BEGIN INPUT DATA

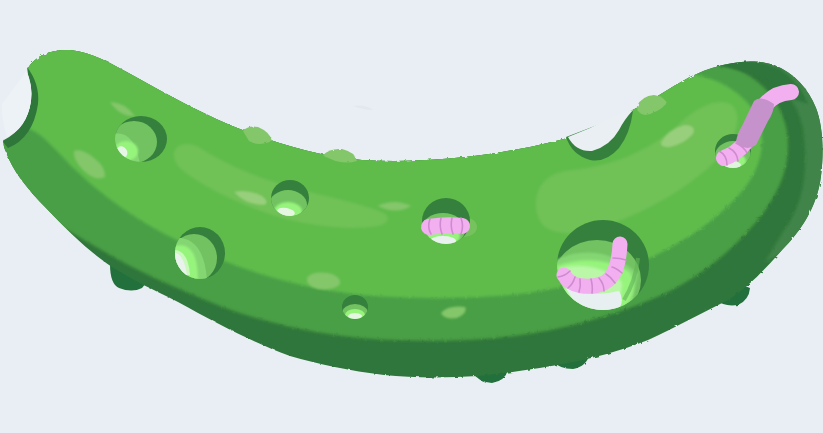
<!DOCTYPE html>
<html lang="en">
<head>
<meta charset="utf-8">
<title>Pickle with worms</title>
<style>
:root {
  --sky: #e8eef3;
  --skin: #5fbc4c;
  --skin-mid: #4a9f45;
  --skin-dark: #2f763a;
  --rim: #3f8449;
  --hole: #35803c;
  --hole-wall: #72c262;
  --glow: #96f47b;
  --glow-pale: #c9f9bb;
  --sheen: #70c157;
  --spot: #84c66b;
  --spot-pale: #98cf7c;
  --bump: #24703a;
  --worm: #f2b0f0;
  --worm-line: #cf8bd0;
  --worm-shade: #c692cb;
}
html, body { margin: 0; background: var(--sky); overflow: hidden; }
svg { display: block; width: 823px; height: 433px; }
.sky { fill: var(--sky); }
.skin { fill: var(--skin); }
.skin-mid { fill: var(--skin-mid); }
.skin-dark { fill: var(--skin-dark); }
.rim { fill: var(--rim); }
.hole { fill: var(--hole); }
.wall { fill: var(--hole-wall); }
.wall-light { fill: #84d673; }
.glow { fill: var(--glow); }
.glow-pale { fill: var(--glow-pale); }
.sheen { fill: var(--sheen); }
.spot { fill: var(--spot); }
.spot-pale { fill: var(--spot-pale); }
.bump { fill: var(--bump); }
.worm { fill: none; stroke: var(--worm); stroke-linecap: round; stroke-linejoin: round; }
.rings { fill: none; stroke: var(--worm-line); stroke-width: 1.6; stroke-linecap: round; }
</style>
</head>
<body>
<svg viewBox="0 0 823 433" role="img" aria-label="A bitten green pickle with pink worms in its holes">
  <defs>
    <path id="body" d="M28 68C36 55 52 49 70 50C92 52 112 64 134 76C170 96 206 116 245 131C282 145 322 157 362 160C408 163 458 159 502 152C528 148 548 143 568 138C600 128 626 113 650 101C672 87 690 75 712 68C734 61 756 59 774 65C794 73 808 88 816 108C823 126 824 152 821 176C817 208 800 232 782 250C766 268 748 288 728 300C700 314 674 328 648 340C620 351 592 359 562 364C530 370 506 373 478 376C446 378 412 378 384 375C350 371 318 364 290 356C254 343 214 322 178 302C154 290 132 280 112 267C88 251 66 229 46 208C28 190 12 170 6 152C2 144 3 138 8 134C24 130 33 116 35 98C35 84 32 76 28 68Z"/>
    <clipPath id="body-clip"><use href="#body"/></clipPath>
    <clipPath id="hole-a"><ellipse cx="141" cy="139" rx="26" ry="23"/></clipPath>
    <clipPath id="hole-b"><ellipse cx="200" cy="253" rx="25" ry="26"/></clipPath>
    <clipPath id="hole-c"><ellipse cx="290" cy="198" rx="19" ry="18"/></clipPath>
    <clipPath id="hole-d"><ellipse cx="446" cy="221" rx="24" ry="23"/></clipPath>
    <clipPath id="hole-e"><ellipse cx="355" cy="307" rx="13" ry="12"/></clipPath>
    <clipPath id="hole-f"><ellipse cx="603" cy="265" rx="46" ry="45"/></clipPath>
    <clipPath id="hole-g"><ellipse cx="733" cy="151" rx="18" ry="17"/></clipPath>
    <filter id="soft" x="-10%" y="-10%" width="120%" height="120%"><feGaussianBlur stdDeviation="1.5"/></filter>
    <filter id="soft-small" x="-20%" y="-20%" width="140%" height="140%"><feGaussianBlur stdDeviation="1"/></filter>
    <filter id="rough" x="-2%" y="-4%" width="104%" height="108%">
      <feTurbulence type="fractalNoise" baseFrequency="0.25" numOctaves="1" seed="4"/>
      <feDisplacementMap in="SourceGraphic" scale="3"/>
    </filter>
  </defs>

  <rect class="sky" width="823" height="433"/>
  <path d="M353 106Q366 104 373 110Q364 110 353 106Z" fill="#e2e8ee"/>

  <g id="lower-bumps" class="bump" filter="url(#rough)">
    <path d="M110 264Q110 284 119 288Q132 293 142 288L150 278Z"/>
    <path d="M472 372Q478 382 492 383Q505 381 508 370Z"/>
    <path d="M550 360Q560 369 573 369Q587 366 589 355Z"/>
    <path d="M716 300Q724 307 738 305Q749 300 750 288L740 284Z"/>
    <path d="M636 342Q652 341 667 330L660 329Z" fill="#b9d8ba"/>
  </g>

  <g id="pickle" filter="url(#rough)">
    <use href="#body" class="skin-dark"/>
    <g clip-path="url(#body-clip)">
      <path class="rim" filter="url(#soft)" d="M728 60C768 70 795 92 803 128C809 170 804 204 783 232L765 262L785 252L830 200V90L790 50Z"/>
      <path class="skin-mid" filter="url(#soft)" d="M-8 90L40 30H700L728 66C760 76 782 102 787 132C792 166 778 196 756 222C728 256 690 284 650 300C606 318 560 330 514 336C464 342 408 342 360 338C310 333 262 322 220 306C178 289 134 270 98 248L50 220L-8 150Z"/>
      <path class="skin" filter="url(#soft)" d="M10 110L24 30H640L696 75C724 80 750 98 760 122C767 152 756 176 738 196C712 224 680 244 650 258C610 276 566 288 520 294C466 300 400 299 352 294C296 287 240 270 194 248C142 226 92 190 58 152C44 138 32 124 10 126Z"/>
      <path class="skin-dark" filter="url(#soft-small)" d="M718 64Q750 56 778 68Q800 82 808 104L790 98Q764 72 718 66Z"/>
    </g>
  </g>

  <g id="sheen" class="sheen" filter="url(#soft-small)">
    <path d="M174 153C176 143 190 141 202 149C232 168 264 180 302 190C334 198 366 205 384 213C391 218 388 224 378 226C350 231 308 226 272 215C236 203 198 184 181 169Q173 162 174 153Z"/>
    <path d="M536 202C537 184 549 172 572 170C612 166 646 152 676 127C694 108 718 96 732 105C743 115 736 138 722 154C698 182 652 210 608 225C578 236 552 236 542 224Q535 214 536 202Z"/>
  </g>

  <g id="spots" class="spot" filter="url(#soft-small)">
    <path d="M74 151Q82 148 94 158Q106 167 105 177Q95 182 83 170Q73 160 74 151Z"/>
    <path d="M110 102Q124 102 135 116Q120 117 110 102Z"/>
    <path class="spot-pale" d="M234 192Q248 189 262 196Q270 202 264 205Q246 205 234 192Z"/>
    <path d="M378 206Q394 198 411 206Q396 215 378 206Z"/>
    <path d="M307 278Q312 271 328 273Q341 276 340 284Q334 291 318 289Q306 286 307 278Z"/>
    <path d="M441 313Q448 305 465 307Q468 313 457 318Q444 320 441 313Z"/>
    <path class="spot-pale" d="M661 142Q668 130 684 125Q697 125 693 134Q684 144 670 147Q660 148 661 142Z"/>
  </g>
  <g id="upper-bumps" class="spot" filter="url(#rough)">
    <path d="M243 131Q248 125 258 127Q270 132 272 141Q260 147 249 141Z"/>
    <path d="M323 155Q330 148 342 149Q355 152 357 161Q340 166 323 155Z"/>
    <path d="M637 106Q642 96 654 95Q666 97 666 104Q658 113 645 115Q637 114 637 106Z"/>
  </g>

  <g id="bites">
    <path class="skin-dark" d="M27 67Q40 84 38 104Q33 138 8 148L3 142Q4 136 10 133Q30 122 31 97Z"/>
    <path class="sky" d="M0 104Q16 86 26 70Q33 84 31 101Q27 128 4 140L0 138Z"/>
    <path d="M2 104Q14 88 26 71Q33 86 31 101Q27 128 7 137Q1 118 2 104Z" fill="#edf2f6"/>
    <path class="hole" d="M566 137Q572 155 590 160Q606 163 619 148Q630 134 633 111L600 124Z"/>
    <path d="M568 137Q576 152 592 151Q610 146 619 130Q624 120 633 110L618 114L590 128Z" fill="#e9eff3"/>
  </g>

  <g id="holes">
    <g clip-path="url(#hole-a)">
      <rect class="hole" x="114" y="114" width="54" height="50"/>
      <ellipse class="wall" cx="134" cy="142" rx="23" ry="21"/>
      <path class="wall-light" d="M114 134Q134 130 140 164H114Z"/>
      <ellipse class="glow" cx="126" cy="151" rx="12" ry="10" filter="url(#soft-small)"/>
      <ellipse cx="122" cy="152" rx="5" ry="6" transform="rotate(-35 122 152)" fill="#e7f5e7"/>
    </g>
    <g clip-path="url(#hole-b)">
      <rect class="hole" x="174" y="226" width="52" height="54"/>
      <ellipse class="wall" cx="194" cy="258" rx="23" ry="24"/>
      <path class="wall-light" d="M172 238Q204 234 207 281H172Z"/>
      <path class="glow" d="M174 246Q198 240 198 280H174Z" filter="url(#soft-small)"/>
      <path class="glow-pale" d="M174 250Q188 250 190 275H178Z"/>
      <path d="M174 252Q184 254 187 275H176Z" fill="#e9f2ec"/>
    </g>
    <g clip-path="url(#hole-c)">
      <rect class="hole" x="270" y="178" width="42" height="40"/>
      <ellipse class="wall" cx="288" cy="205" rx="19" ry="15"/>
      <ellipse class="glow" cx="288" cy="211" rx="14" ry="9" filter="url(#soft-small)"/>
      <ellipse cx="286" cy="212" rx="9" ry="4" transform="rotate(10 286 212)" fill="#e5f6e3"/>
    </g>
    <ellipse class="spot" cx="464" cy="227" rx="13" ry="10" opacity=".6"/>
    <g clip-path="url(#hole-d)">
      <rect class="hole" x="420" y="196" width="52" height="50"/>
      <ellipse class="wall" cx="443" cy="230" rx="22" ry="17"/>
      <ellipse class="glow" cx="443" cy="236" rx="17" ry="10" filter="url(#soft-small)"/>
      <ellipse cx="443" cy="241" rx="13" ry="5" fill="#e9f2ee"/>
    </g>
    <g clip-path="url(#hole-e)">
      <rect class="hole" x="341" y="294" width="28" height="26"/>
      <ellipse class="wall" cx="355" cy="313" rx="13" ry="9"/>
      <ellipse class="glow" cx="355" cy="315" rx="10" ry="6"/>
      <ellipse cx="355" cy="316" rx="7" ry="3" fill="#e5f6e3"/>
    </g>
    <g clip-path="url(#hole-f)">
      <rect class="hole" x="556" y="219" width="94" height="92"/>
      <ellipse class="wall" cx="597" cy="280" rx="44" ry="40"/>
      <path class="wall-light" d="M556 260Q600 240 638 274L630 312H556Z" filter="url(#soft-small)"/>
      <path class="glow" d="M556 266Q598 252 630 272Q640 292 622 312H570Z" filter="url(#soft)"/>
      <path class="glow-pale" d="M560 268Q596 260 622 282Q622 304 610 312H570Z" opacity=".7" filter="url(#soft)"/>
      <path d="M566 288Q592 298 619 291Q626 302 616 312H580Z" fill="#e8eff1"/>
      <path d="M638 258Q636 280 624 300" fill="none" stroke="#62b557" stroke-width="4" opacity=".6"/>
    </g>
    <g clip-path="url(#hole-g)">
      <rect class="hole" x="714" y="132" width="38" height="38"/>
      <ellipse class="wall" cx="733" cy="156" rx="18" ry="15"/>
      <ellipse class="glow" cx="733" cy="161" rx="13" ry="8" filter="url(#soft-small)"/>
      <ellipse cx="732" cy="165" rx="9" ry="4" fill="#dff3df"/>
    </g>
  </g>

  <g id="worms">
    <g>
      <path class="worm" stroke-width="16" d="M429 227Q446 224 462 226"/>
      <path class="rings" d="M430 219Q427 227 431 234M441 218Q439 226 442 234M452 218Q450 226 453 234M461 218Q464 226 461 234"/>
    </g>
    <g>
      <path class="worm" stroke-width="15" d="M564 275C570 287 590 289 604 283C615 277 619 264 620 244"/>
      <path class="rings" d="M558 277Q565 276 570 271M568 288Q573 284 575 277M579 292Q581 286 580 279M592 293Q593 287 591 279M604 291Q604 284 599 278M615 283Q611 277 606 274M622 273Q616 268 612 267M626 260Q620 258 613 258"/>
    </g>
    <g>
      <path class="worm" stroke-width="16" d="M724 158Q736 154 745 143"/>
      <path class="worm" stroke-width="16" d="M764 106Q774 93 791 92"/>
      <path d="M754 101Q762 95 774 104Q774 112 768 121L756 145Q746 152 736 142Q737 134 742 126Z" fill="var(--worm-shade)"/>
      <path class="rings" d="M719 151Q727 155 727 165M729 148Q737 152 738 161M736 143Q744 147 747 153"/>
    </g>
  </g>
</svg>
</body>
</html>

END INPUT DATA

=== ABOUT THIS TASK ===
Every line above that holds "holes" should be copied out.

=== EXERCISE RESULT ===
<svg viewBox="0 0 823 433" role="img" aria-label="A bitten green pickle with pink worms in its holes">
  <g id="holes">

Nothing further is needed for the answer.